“Consider it all joy, my brethren, when you encounter various trials, knowing that the testing of your faith produces endurance.” (James 1,2)
This initial passage in James, “the testing of your faith produces endurance,” is too easily misunderstood as, “the testing of your endurance produces faith.” Then considering trials to be “all joy,” becomes a commandment—and should I succeed, a burdening pretense.
But there are two ways to understand James, the Bible—and this Christian walk. One is by my judgments through a given law. The other is by grace through faith. One will be slow and ever-burdening. The other, easy and light (Matt. 11:28-30). “All joy,” as James wrote.
The Pharisees moralized according to an ever-tightening version of the law and the patch-working of behavior as on an old garment. The church often does the same today but with her own sliding-scale version of the Law of Moses. As if to refill an old wine skin as well (Mark 2:22). But Jesus proposed something different. While pointing out hypocrisy and pretense in conforming to the law, he talked about the kingdom of heaven.
Unlike a set of do’s and don’ts, Christ pictures this kingdom as the wind drifting here to there (John 3:8). It’s sap running from a vine through the branches (John 15:5). Or streams of living water (John 7:38). “We have the mind of Christ,” (1 Cor. 2:15, 16) Paul therefore declares. This is wind and hydraulics surrounding and filling to overflow, not the enforcement of a first-aided law.

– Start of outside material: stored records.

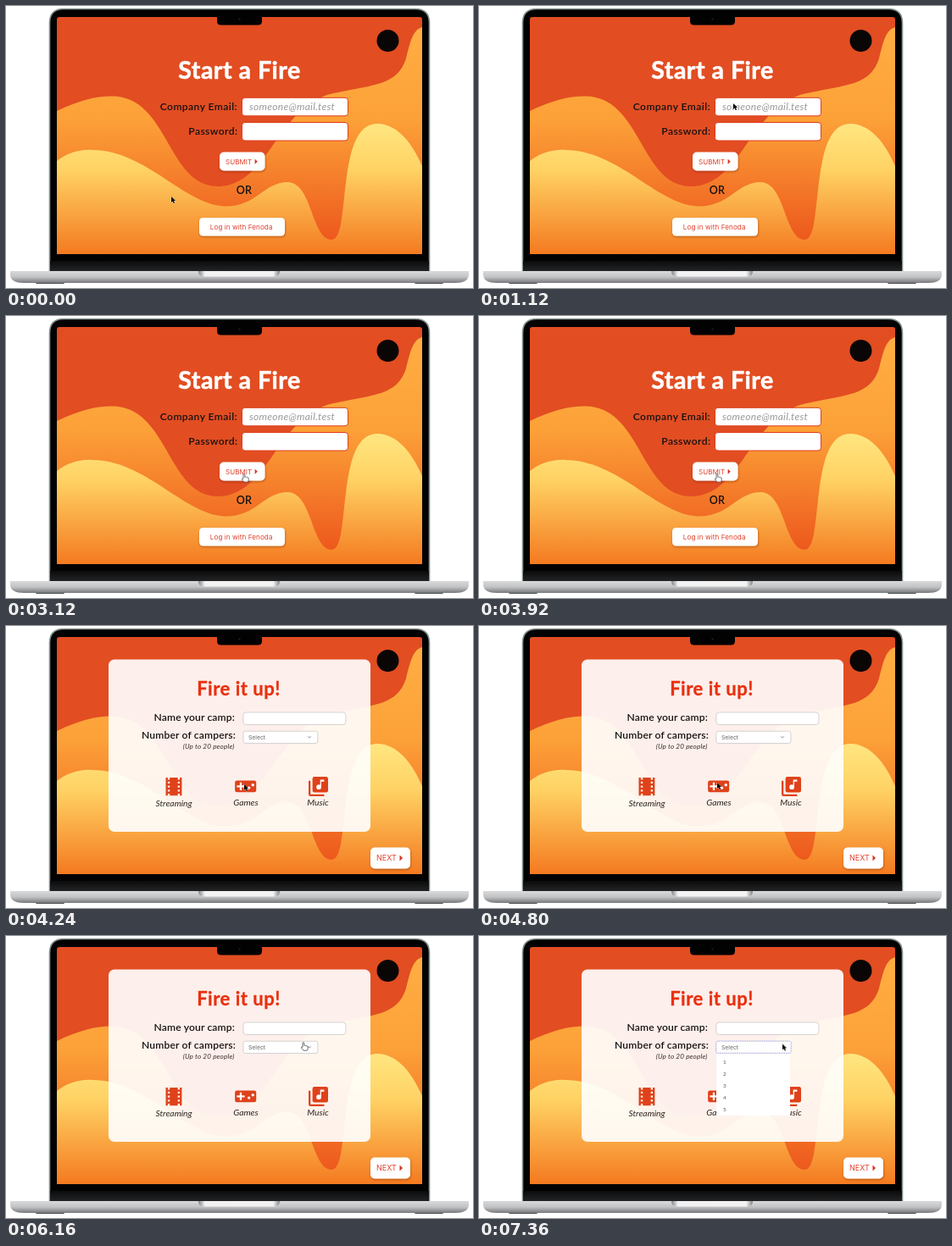
An HTML page that plays this animation: 551x333 px, repeating every 7440 ms.

```html
<!DOCTYPE html>
<html lang="en">
<head>
<meta charset="utf-8">
<title>Campfire sign-in</title>
<style>
  html, body { margin: 0; width: 100%; height: 100%; overflow: hidden; background: #fff; }
  svg { display: block; width: 551px; height: 333px; }
  text { font-family: Lato, "Open Sans", sans-serif; }
  .ui { font-family: Inter, Roboto, sans-serif; fill: #e0402b; }
  .title { font-weight: 700; letter-spacing: .5px; text-anchor: middle; }
  .label { font-size: 12.1px; font-weight: 600; text-anchor: end; letter-spacing: .15px; fill: #141110; }
  .wide { letter-spacing: .42px; }
  .caption { font-size: 10.3px; font-style: italic; text-anchor: middle; fill: #2b2220; }
  .field { fill: #fff; stroke: #dd3c1c; }
  .plain { fill: #fff; stroke: #ccc8c8; stroke-width: .8; }
  .button { fill: #fff; filter: url(#shadow); }
  .option { font-size: 6.4px; fill: #555; }
  .icon { fill: #df421b; }

  /* One loop is 7440 ms */
  .switch { animation: 7440ms step-end infinite; }
  #login { animation-name: login; }
  #camp { animation-name: camp; }
  #list { animation-name: list; }
  #arrow { animation-name: arrow; }
  #hand { animation-name: hand; }
  #pointer { animation: move 7440ms ease-in-out infinite; }

  @keyframes login { 0% { opacity: 1 } 57%, 100% { opacity: 0 } }
  @keyframes camp { 0% { opacity: 0 } 57%, 100% { opacity: 1 } }
  @keyframes list { 0% { opacity: 0 } 88.2%, 100% { opacity: 1 } }
  @keyframes arrow {
    0% { opacity: 1 } 26.9% { opacity: 0 } 57% { opacity: 1 }
    77.4% { opacity: 0 } 88.2%, 100% { opacity: 1 }
  }
  @keyframes hand {
    0% { opacity: 0 } 26.9% { opacity: 1 } 57% { opacity: 0 }
    77.4% { opacity: 1 } 88.2%, 100% { opacity: 0 }
  }
  @keyframes move {
    0%, 3.2% { transform: translate(195px, 225px) }
    12.1%, 19.4% { transform: translate(300px, 115px) }
    28.2%, 31.2% { transform: translate(276px, 186.8px) }
    41.7%, 57.8% { transform: translate(281px, 186.8px) }
    64.5%, 69.9% { transform: translate(281px, 185px) }
    79.3%, 84.7% { transform: translate(351px, 126px) }
    91.4%, 100% { transform: translate(358px, 127.5px) }
  }
</style>
</head>
<body>
<svg viewBox="0 0 551 333">
  <defs>
    <linearGradient id="orange" gradientUnits="userSpaceOnUse" x1="0" y1="25" x2="0" y2="285">
      <stop offset="0" stop-color="#ffae43"/>
      <stop offset=".42" stop-color="#fca138"/>
      <stop offset="1" stop-color="#ec541b"/>
    </linearGradient>
    <linearGradient id="yellow" gradientUnits="userSpaceOnUse" x1="0" y1="139" x2="0" y2="293">
      <stop offset="0" stop-color="#ffe680"/>
      <stop offset=".35" stop-color="#ffd264"/>
      <stop offset="1" stop-color="#f47a20"/>
    </linearGradient>
    <linearGradient id="hinge" x2="0" y2="1">
      <stop offset="0" stop-color="#0b0b0c"/>
      <stop offset="1" stop-color="#232425"/>
    </linearGradient>
    <linearGradient id="metal" x2="0" y2="1">
      <stop offset="0" stop-color="#d9dadb"/>
      <stop offset=".5" stop-color="#c2c3c5"/>
      <stop offset="1" stop-color="#77787b"/>
    </linearGradient>
    <linearGradient id="dent">
      <stop offset="0" stop-color="#808184"/>
      <stop offset=".08" stop-color="#f2f2f3"/>
      <stop offset=".92" stop-color="#f2f2f3"/>
      <stop offset="1" stop-color="#808184"/>
    </linearGradient>
    <filter id="shadow" x="-10%" y="-20%" width="120%" height="150%">
      <feDropShadow dx=".5" dy="1.2" stdDeviation=".9" flood-color="#551800" flood-opacity=".4"/>
    </filter>
    <clipPath id="screen"><path d="M60 293V16Q60 13 63 13H488Q491 13 491 16V293Z"/></clipPath>
  </defs>

  <!-- Laptop -->
  <path d="M51.5 313V20Q51.5 3.5 68 3.5H483Q499.5 3.5 499.5 20V313Z" fill="#020203" stroke="#84908e" stroke-width="1.6"/>
  <rect x="52" y="301" width="447" height="12" fill="url(#hinge)"/>
  <g fill="#4a4b4d">
    <rect x="35" y="325" width="34" height="3" rx="1.5"/>
    <rect x="482" y="325" width="34" height="3" rx="1.5"/>
  </g>
  <path d="M5 313H546V318Q545 327 530 327H21Q6 327 5 318Z" fill="url(#metal)"/>
  <path d="M227 313H323Q323 319.5 316 319.5H234Q227 319.5 227 313Z" fill="url(#dent)"/>

  <!-- Screen -->
  <g clip-path="url(#screen)">
    <rect x="60" y="13" width="431" height="280" fill="#e24d22"/>
    <path fill="url(#orange)" d="M60 124C85 112 105 106.5 125 106.5C192 106.5 190 213 250 213C312 213 320 112 392 102C432 93 462 94 472 62C477 42 480 28 491 25V293H60Z"/>
    <path fill="url(#yellow)" d="M60 183C72 174 86 169 102 170C165 170 212 236.5 260 236.5C295 236.5 305 208 332 208C362 208 360 276 384 276C408 276 388 139 438 139C462 139 480 163 491 189V293H60Z"/>

    <g id="login" class="switch">
      <text class="title" x="275.5" y="86" font-size="28.5" fill="#fff" stroke="#fff" stroke-width=".6">Start a Fire</text>
      <text class="label wide" x="273" y="123">Company Email:</text>
      <text class="label wide" x="273.5" y="152">Password:</text>
      <rect class="field" x="278.5" y="108.3" width="125" height="21.5" rx="3.5"/>
      <rect class="field" x="278.5" y="137.5" width="125" height="21.5" rx="3.5"/>
      <text x="287" y="123" font-size="12" font-style="italic" letter-spacing=".28" fill="#999">someone@mail.test</text>
      <rect class="button" x="252" y="172.5" width="53.5" height="22" rx="5"/>
      <text class="ui" x="259" y="186.7" font-size="8.1">SUBMIT</text>
      <path d="M293.6 180.6L296.7 183.7L293.6 186.8Z" fill="#d9311f"/>
      <text class="label" x="290" y="221.5" style="font-size:12.5px">OR</text>
      <rect class="button" x="228" y="250" width="101" height="21.5" rx="4.5"/>
      <text class="ui" x="240.8" y="263.8" font-size="8.1" letter-spacing=".08">Log in with Fenoda</text>
    </g>

    <g id="camp" class="switch" opacity="0">
      <rect x="121" y="39.5" width="309" height="203.5" rx="7" fill="#fff" fill-opacity=".91"/>
      <text class="title" x="274.5" y="81.5" font-size="22" fill="#e9300f" stroke="#e9300f" stroke-width=".3">Fire it up!</text>
      <text class="label" x="270" y="111.5">Name your camp:</text>
      <text class="label" x="271" y="132.5">Number of campers:</text>
      <text x="269.5" y="145" font-size="8.2" font-style="italic" letter-spacing=".12" text-anchor="end" fill="#3a302e">(Up to 20 people)</text>
      <rect class="plain" x="279.9" y="102" width="121" height="14.5" rx="3.5"/>
      <rect class="plain" x="279.9" y="124.2" width="88" height="14.3" rx="2.5"/>
      <path d="M356.2 130.3L358 132.2L359.8 130.3" fill="none" stroke="#777" stroke-width=".8"/>

      <g class="icon" fill-rule="evenodd">
        <path transform="translate(183.8 175.5) scale(1.18)" d="M4 3h2v2h2V3h8v2h2V3h2v18h-2v-2h-2v2H8v-2H6v2H4ZM6 7v2h2V7ZM6 11v2h2v-2ZM6 15v2h2v-2ZM16 7v2h2V7ZM16 11v2h2v-2ZM16 15v2h2v-2Z"/>
        <g transform="translate(269 175.7) scale(1.14)">
          <rect x="1" y="6" width="22" height="12" rx="2"/>
          <path d="M3 12H11M7 8V16" stroke="#fff" stroke-width="2"/>
          <circle cx="15.5" cy="13.5" r="1.5" fill="#fff"/>
          <circle cx="19.5" cy="10.5" r="1.5" fill="#fff"/>
        </g>
        <g transform="translate(354.7 175.8) scale(1.15)">
          <rect x="6" y="2" width="16" height="16" rx="2"/>
          <path d="M2 6H4V20H18V22H4Q2 22 2 20Z"/>
          <circle cx="12.5" cy="12.5" r="2.5" fill="#fff"/>
          <path d="M13.9 12.5V5H18V7H15V12.5Z" fill="#fff"/>
        </g>
      </g>
      <text class="caption" x="198" y="212.5">Streaming</text>
      <text class="caption" x="283" y="211.5">Games</text>
      <text class="caption" x="368" y="211.5">Music</text>
      <rect class="button" x="430" y="261.5" width="47" height="25" rx="5"/>
      <text class="ui" x="437" y="277.2" font-size="9">NEXT</text>
      <path d="M464.5 270.5L468 274L464.5 277.5Z" fill="#d9311f"/>

      <g id="list" class="switch" opacity="0">
        <rect x="280" y="138.5" width="87" height="73.5" fill="#fff" filter="drop-shadow(0 .5px .7px #0003)"/>
        <rect x="279.9" y="124.2" width="88.3" height="14" rx="1" fill="#fff" stroke="#a6a8ec" stroke-width=".9" stroke-dasharray="1.5 1"/>
        <g class="ui">
          <text class="option" x="288" y="150.6">1</text>
          <text class="option" x="288" y="164.7">2</text>
          <text class="option" x="288" y="178.8">3</text>
          <text class="option" x="288" y="192.9">4</text>
          <text class="option" x="288" y="207">5</text>
        </g>
      </g>
      <text class="ui" x="286" y="133.8" font-size="6.8" style="fill:#666">Select</text>
    </g>

    <circle cx="450.5" cy="41" r="13" fill="#0a0605"/>
  </g>
  <path d="M249 12H302V18Q302 22.5 297 22.5H254Q249 22.5 249 18Z" fill="#020203"/>
  <circle cx="275.5" cy="15.5" r="1.2" fill="#171a2c"/>

  <g id="pointer">
    <path id="arrow" class="switch" d="M0 0V7L1.6 5.6L2.8 8.1L4.1 7.5L3 5.1H5.1Z" fill="#080808" stroke="#fff" stroke-width=".7" paint-order="stroke"/>
    <path id="hand" class="switch" opacity="0" d="M-1 5.3V.6Q-1-.4-.1-.4T.8.6V3.4Q2 2.7 2.5 3.6Q3.6 3 4 4Q5.2 3.7 5.2 5V6.5Q5.2 8 4.3 9.2H0Q-1.4 7.6-2.7 5.9Q-2.6 4.6-1 5.3Z" fill="#fff" stroke="#333" stroke-width=".7"/>
  </g>
</svg>
</body>
</html>
```
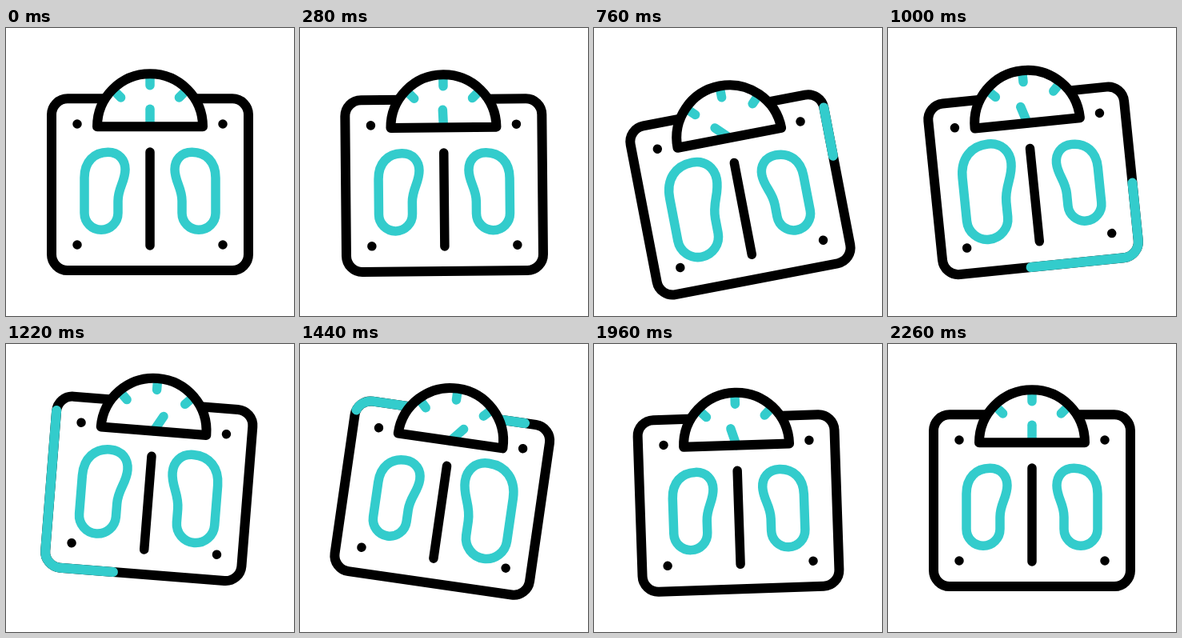
Recreate the animation shown at these times as an HTML page with a canvas. Size 360 px wide and 360 px high, loop 2400 ms.

```html
<!DOCTYPE html>
<html lang="en">
<head>
<meta charset="utf-8">
<title>Bathroom scale</title>
<style>
html, body { margin: 0; width: 100%; height: 100%; overflow: hidden; background: #fff; }
canvas { display: block; }
</style>
</head>
<body>
<canvas id="stage" width="360" height="360"></canvas>
<script>
const ctx = document.getElementById('stage').getContext('2d');
const BLACK = '#000', TEAL = '#33cccc', LOOP = 2400, RAD = Math.PI / 180;

// Keys are [ms, value] pairs, eased in and out between neighbours
const motion = {
  lift: [[200, 0], [700, 14.2], [1200, -14.9], [1650, 6.8], [2260, 0]],
  tilt: [[200, 0], [800, -11], [1395, 8.6], [1800, -2.7], [2260, 0]],
  needle: [[200, 0], [780, -45], [1375, 45], [1800, -24], [2260, 0]],
  leftFoot: [[400, 1], [800, 1.225], [1000, 1.225], [1400, 1]],
  rightFoot: [[1000, 1], [1400, 1.225], [1600, 1.225], [2000, 1]],
  runHead: [[605, 0], [1575, 1]],
  runTail: [[783, 0], [1812, 1]]
};

function valueAt(keys, t) {
  if (t <= keys[0][0]) return keys[0][1];
  for (let i = 1; i < keys.length; i++) {
    const [t0, a] = keys[i - 1], [t1, b] = keys[i];
    if (t < t1) {
      const u = (t - t0) / (t1 - t0);
      return a + (b - a) * u * u * (3 - 2 * u);
    }
  }
  return keys[keys.length - 1][1];
}

// Body outline, clockwise from the top of the right side
const body = new Path2D('M303 108.3V283A20 20 0 0 1 283 303H77A20 20 0 0 1 57 283' +
  'V108.3A20 20 0 0 1 77 88.3H283A20 20 0 0 1 303 108.3Z');
const bodyLength = 2 * (174.7 + 206) + 40 * Math.PI;
const dial = new Path2D('M114 123.3A66 66 0 0 1 246 123.3Z');
// Left foot, relative to its own centre
const foot = new Path2D('M-25.5 -16.5C-25.5 -36.5 -13.5 -48.5 4 -48.5C18 -48.5 25.5 -38.5 25.5 -27' +
  'C25.5 -12 16.5 -4 16.5 12.5V27.5A21 21 0 0 1 -25.5 27.5Z');

function stroke(path, color, width = 12) {
  ctx.strokeStyle = color;
  ctx.lineWidth = width;
  ctx.stroke(path);
}

function line(x0, y0, x1, y1, color, width) {
  const path = new Path2D();
  path.moveTo(x0, y0);
  path.lineTo(x1, y1);
  stroke(path, color, width);
}

// Line along a ray from the middle of the dial base
function ray(degrees, r0, r1) {
  const s = Math.sin(degrees * RAD), c = Math.cos(degrees * RAD);
  line(180 + r0 * s, 123.3 - r0 * c, 180 + r1 * s, 123.3 - r1 * c, TEAL, 11.5);
}

function drawFoot(x, flip, scale) {
  const path = new Path2D();
  path.addPath(foot, new DOMMatrix([flip * scale, 0, 0, scale, x, 203.8]));
  stroke(path, TEAL, 11.5);
}

function drawRunner(tail, head) {
  if (head <= tail) return;
  ctx.setLineDash([(head - tail) * bodyLength, 2 * bodyLength]);
  ctx.lineDashOffset = -tail * bodyLength;
  stroke(body, TEAL);
  ctx.setLineDash([]);
}

function draw(t) {
  const now = {};
  for (const name in motion) now[name] = valueAt(motion[name], t);

  ctx.setTransform(1, 0, 0, 1, 0, 0);
  ctx.fillStyle = '#fff';
  ctx.fillRect(0, 0, 360, 360);
  ctx.lineCap = ctx.lineJoin = 'round';
  ctx.translate(180, 180 + now.lift);
  ctx.rotate(now.tilt * RAD);
  ctx.translate(-180, -180);

  stroke(body, BLACK);
  drawRunner(now.runTail, now.runHead);

  ctx.fillStyle = '#fff';
  ctx.fill(dial);
  for (const angle of [-45, 0, 45]) ray(angle, 64, 51.5);
  ray(now.needle, 0, 22);
  stroke(dial, BLACK);

  line(180, 155, 180, 272, BLACK, 11.5);
  for (const x of [89, 271]) {
    for (const y of [120, 271]) line(x, y, x, y + 0.01, BLACK, 11.5);
  }
  drawFoot(123.5, 1, now.leftFoot);
  drawFoot(236.5, -1, now.rightFoot);
}

const start = performance.now();
function tick() {
  draw((performance.now() - start) % LOOP);
  requestAnimationFrame(tick);
}
tick();
</script>
</body>
</html>
```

In response to misinterpretations of Gal. 6:2, a friend wrote “Jesus saves, commandments don’t.” (Go here for the article.) This principle works throughout. Salvation isn’t only the initial repentance and receiving, it’s the continued walk (Col. 2:6).
But, if I drop my laws and judgments of right and wrong before God, I’ll have abandoned everything near and dear to my heart. And without the handrails (and burdens) of commandments to steady me, my next step will necessarily be by faith in him.
That will make the two of us decidedly yoked.
Then continuing without the passions of my judgments, but by faith alone, the walk is also one of grace (which accepts without accusation or condemnation.). Grace through faith. (Eph. 2:6).
And enduring streams of living water.
So that James passage? Best not to read it too quickly. The difference between the understandings will determine how I react not only to the rest of the letter, but to all of the Bible, and to life itself.